## TASK PROMPT
All of the data that follows is to be printed exactly, without pictures.

(Stored data)
= = = =

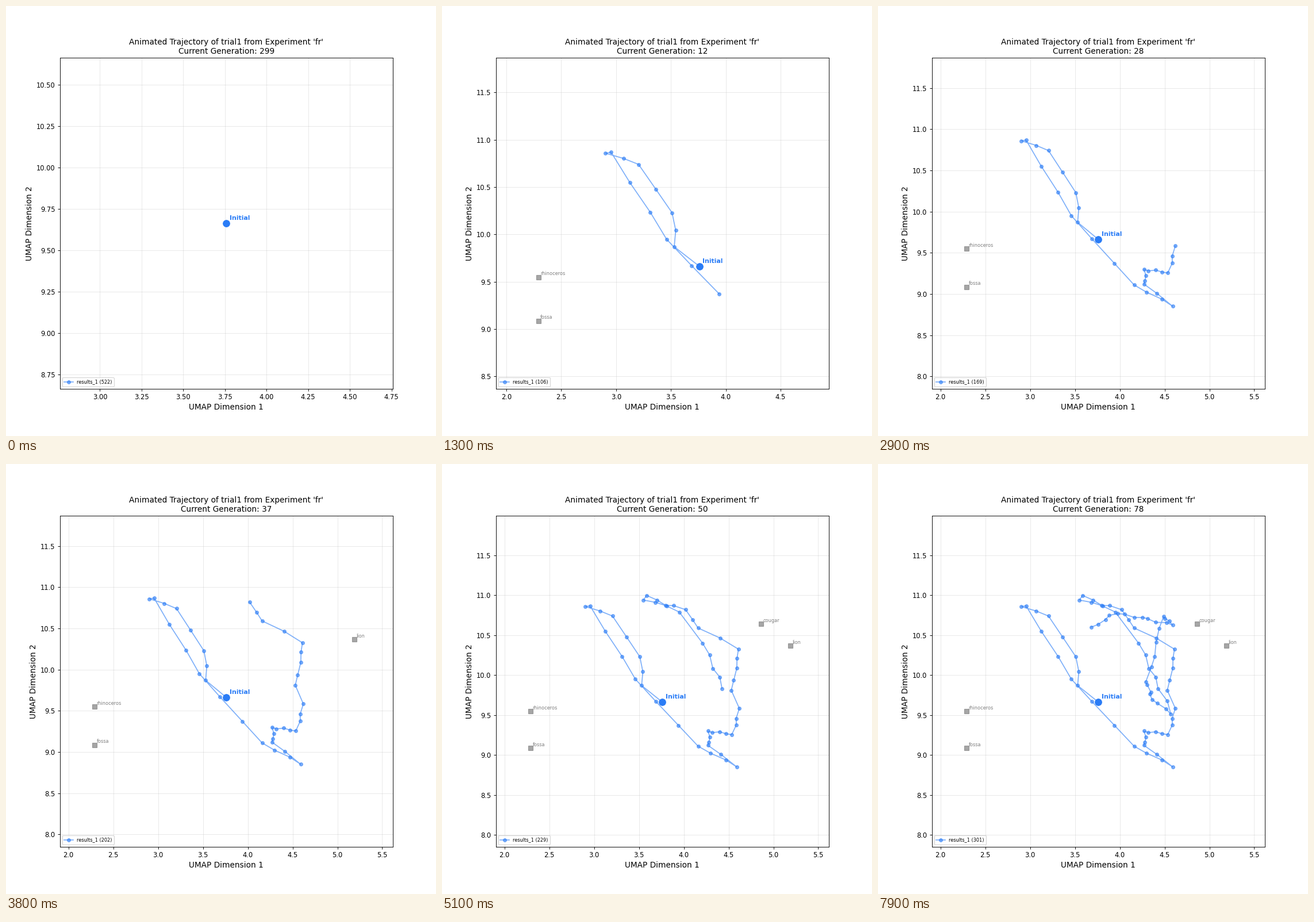
Recreate the animation shown at these times as a matplotlib script. Size 748 px wide and 748 px high, loop 8 s.

```python
import numpy as np
import matplotlib.pyplot as plt
from matplotlib.animation import FuncAnimation

FRAMES, INTERVAL = 80, 100
BLUE = "#2a7cf6"
HEADING = 11.85

# Turning points of the walk: step, x, y
TURNS = [
    (0, 3.759, 9.664), (1, 3.53, 9.87), (3, 3.51, 10.23), (5, 3.205, 10.74),
    (7, 2.903, 10.858), (8, 2.955, 10.868), (11, 3.46, 9.95), (14, 4.16, 9.11),
    (17, 4.59, 8.851), (19, 4.27, 9.12), (22, 4.27, 9.30), (26, 4.535, 9.255),
    (29, 4.62, 9.583), (30, 4.53, 9.81), (34, 4.61, 10.325), (36, 4.16, 10.59),
    (38, 4.02, 10.82), (42, 3.55, 10.94), (43, 3.586, 10.998), (46, 3.95, 10.79),
    (47, 4.21, 10.40), (53, 4.57, 9.51), (56, 4.36, 9.695), (60, 4.29, 9.916),
    (65, 4.49, 10.736), (68, 4.59, 10.625), (75, 3.98, 10.77), (79, 3.68, 10.60)]

# name, x, y, step at which it shows up
LANDMARKS = [("rhinoceros", 2.292, 9.548, 1), ("fossa", 2.292, 9.087, 12),
             ("lion", 5.189, 10.366, 33), ("cougar", 4.865, 10.640, 48)]


def make_walk():
    """Straight legs between the turning points, with a slight wobble on the way."""
    steps, kx, ky = np.array(TURNS).T
    t = np.arange(FRAMES)
    wobble = np.random.default_rng(4).uniform(-0.025, 0.025, (2, FRAMES))
    wobble[:, steps.astype(int)] = 0
    return np.array([np.interp(t, steps, kx), np.interp(t, steps, ky)]) + wobble


def result_count(gen):
    return round(np.interp(gen, [0, 5, 18, 37, 50, 67, 78, 299],
                           [55, 76, 132, 202, 229, 266, 301, 522]))


def note(text, x, y, offset, **style):
    return ax.annotate(text, (x, y), xytext=(offset, offset),
                       textcoords="offset points", **style)


xs, ys = make_walk()

fig, ax = plt.subplots(figsize=(9, 9), dpi=83.1112)
ax.set_xlabel("UMAP Dimension 1", fontsize=HEADING)
ax.set_ylabel("UMAP Dimension 2", fontsize=HEADING)
ax.grid(True, alpha=0.3)

path, = ax.plot([], [], "o-", color=BLUE, alpha=0.6, lw=1.5, ms=5, label="results_1")
ax.plot(xs[0], ys[0], "o", color=BLUE, ms=10, zorder=3)
note("Initial", xs[0], ys[0], 5, fontsize=9.5, fontweight="bold", color=BLUE)

marks = []
for name, x, y, start in LANDMARKS:
    square, = ax.plot(x, y, "s", color="gray", alpha=0.7, ms=7)
    label = note(name, x, y, 3, fontsize=7, color="gray")
    marks.append((start, square, label))

legend = ax.legend(handles=[path], loc="lower left", fontsize=7)


def update(i):
    gen = (i - 1) % 300
    px, py = xs[:i + 1], ys[:i + 1]
    path.set_data(px, py)
    ax.set_xlim(px.min() - 1, px.max() + 1)
    ax.set_ylim(py.min() - 1, py.max() + 1)
    for start, square, label in marks:
        square.set_visible(i >= start)
        label.set_visible(i >= start)
    legend.get_texts()[0].set_text(f"results_1 ({result_count(gen)})")
    ax.set_title("Animated Trajectory of trial1 from Experiment 'fr'\n"
                 f"Current Generation: {gen}", fontsize=HEADING)


anim = FuncAnimation(fig, update, frames=FRAMES, interval=INTERVAL,
                     repeat=True, repeat_delay=0)
plt.show()
```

= = = =

## RESULT
Recreate the animation shown at these times as a matplotlib script. Size 748 px wide and 748 px high, loop 8 s.

```python
import numpy as np
import matplotlib.pyplot as plt
from matplotlib.animation import FuncAnimation

FRAMES, INTERVAL = 80, 100
BLUE = "#2a7cf6"
HEADING = 11.85

# Turning points of the walk: step, x, y
TURNS = [
    (0, 3.759, 9.664), (1, 3.53, 9.87), (3, 3.51, 10.23), (5, 3.205, 10.74),
    (7, 2.903, 10.858), (8, 2.955, 10.868), (11, 3.46, 9.95), (14, 4.16, 9.11),
    (17, 4.59, 8.851), (19, 4.27, 9.12), (22, 4.27, 9.30), (26, 4.535, 9.255),
    (29, 4.62, 9.583), (30, 4.53, 9.81), (34, 4.61, 10.325), (36, 4.16, 10.59),
    (38, 4.02, 10.82), (42, 3.55, 10.94), (43, 3.586, 10.998), (46, 3.95, 10.79),
    (47, 4.21, 10.40), (53, 4.57, 9.51), (56, 4.36, 9.695), (60, 4.29, 9.916),
    (65, 4.49, 10.736), (68, 4.59, 10.625), (75, 3.98, 10.77), (79, 3.68, 10.60)]

# name, x, y, step at which it shows up
LANDMARKS = [("rhinoceros", 2.292, 9.548, 1), ("fossa", 2.292, 9.087, 12),
             ("lion", 5.189, 10.366, 33), ("cougar", 4.865, 10.640, 48)]


def make_walk():
    """Straight legs between the turning points, with a slight wobble on the way."""
    steps, kx, ky = np.array(TURNS).T
    t = np.arange(FRAMES)
    wobble = np.random.default_rng(4).uniform(-0.025, 0.025, (2, FRAMES))
    wobble[:, steps.astype(int)] = 0
    return np.array([np.interp(t, steps, kx), np.interp(t, steps, ky)]) + wobble


def result_count(gen):
    return round(np.interp(gen, [0, 5, 18, 37, 50, 67, 78, 299],
                           [55, 76, 132, 202, 229, 266, 301, 522]))


def note(text, x, y, offset, **style):
    return ax.annotate(text, (x, y), xytext=(offset, offset),
                       textcoords="offset points", **style)


xs, ys = make_walk()

fig, ax = plt.subplots(figsize=(9, 9), dpi=83.1112)
ax.set_xlabel("UMAP Dimension 1", fontsize=HEADING)
ax.set_ylabel("UMAP Dimension 2", fontsize=HEADING)
ax.grid(True, alpha=0.3)

path, = ax.plot([], [], "o-", color=BLUE, alpha=0.6, lw=1.5, ms=5, label="results_1")
ax.plot(xs[0], ys[0], "o", color=BLUE, ms=10, zorder=3)
note("Initial", xs[0], ys[0], 5, fontsize=9.5, fontweight="bold", color=BLUE)

marks = []
for name, x, y, start in LANDMARKS:
    square, = ax.plot(x, y, "s", color="gray", alpha=0.7, ms=7)
    label = note(name, x, y, 3, fontsize=7, color="gray")
    marks.append((start, square, label))

legend = ax.legend(handles=[path], loc="lower left", fontsize=7)


def update(i):
    gen = (i - 1) % 300
    px, py = xs[:i + 1], ys[:i + 1]
    path.set_data(px, py)
    ax.set_xlim(px.min() - 1, px.max() + 1)
    ax.set_ylim(py.min() - 1, py.max() + 1)
    for start, square, label in marks:
        square.set_visible(i >= start)
        label.set_visible(i >= start)
    legend.get_texts()[0].set_text(f"results_1 ({result_count(gen)})")
    ax.set_title("Animated Trajectory of trial1 from Experiment 'fr'\n"
                 f"Current Generation: {gen}", fontsize=HEADING)


anim = FuncAnimation(fig, update, frames=FRAMES, interval=INTERVAL,
                     repeat=True, repeat_delay=0)
plt.show()
```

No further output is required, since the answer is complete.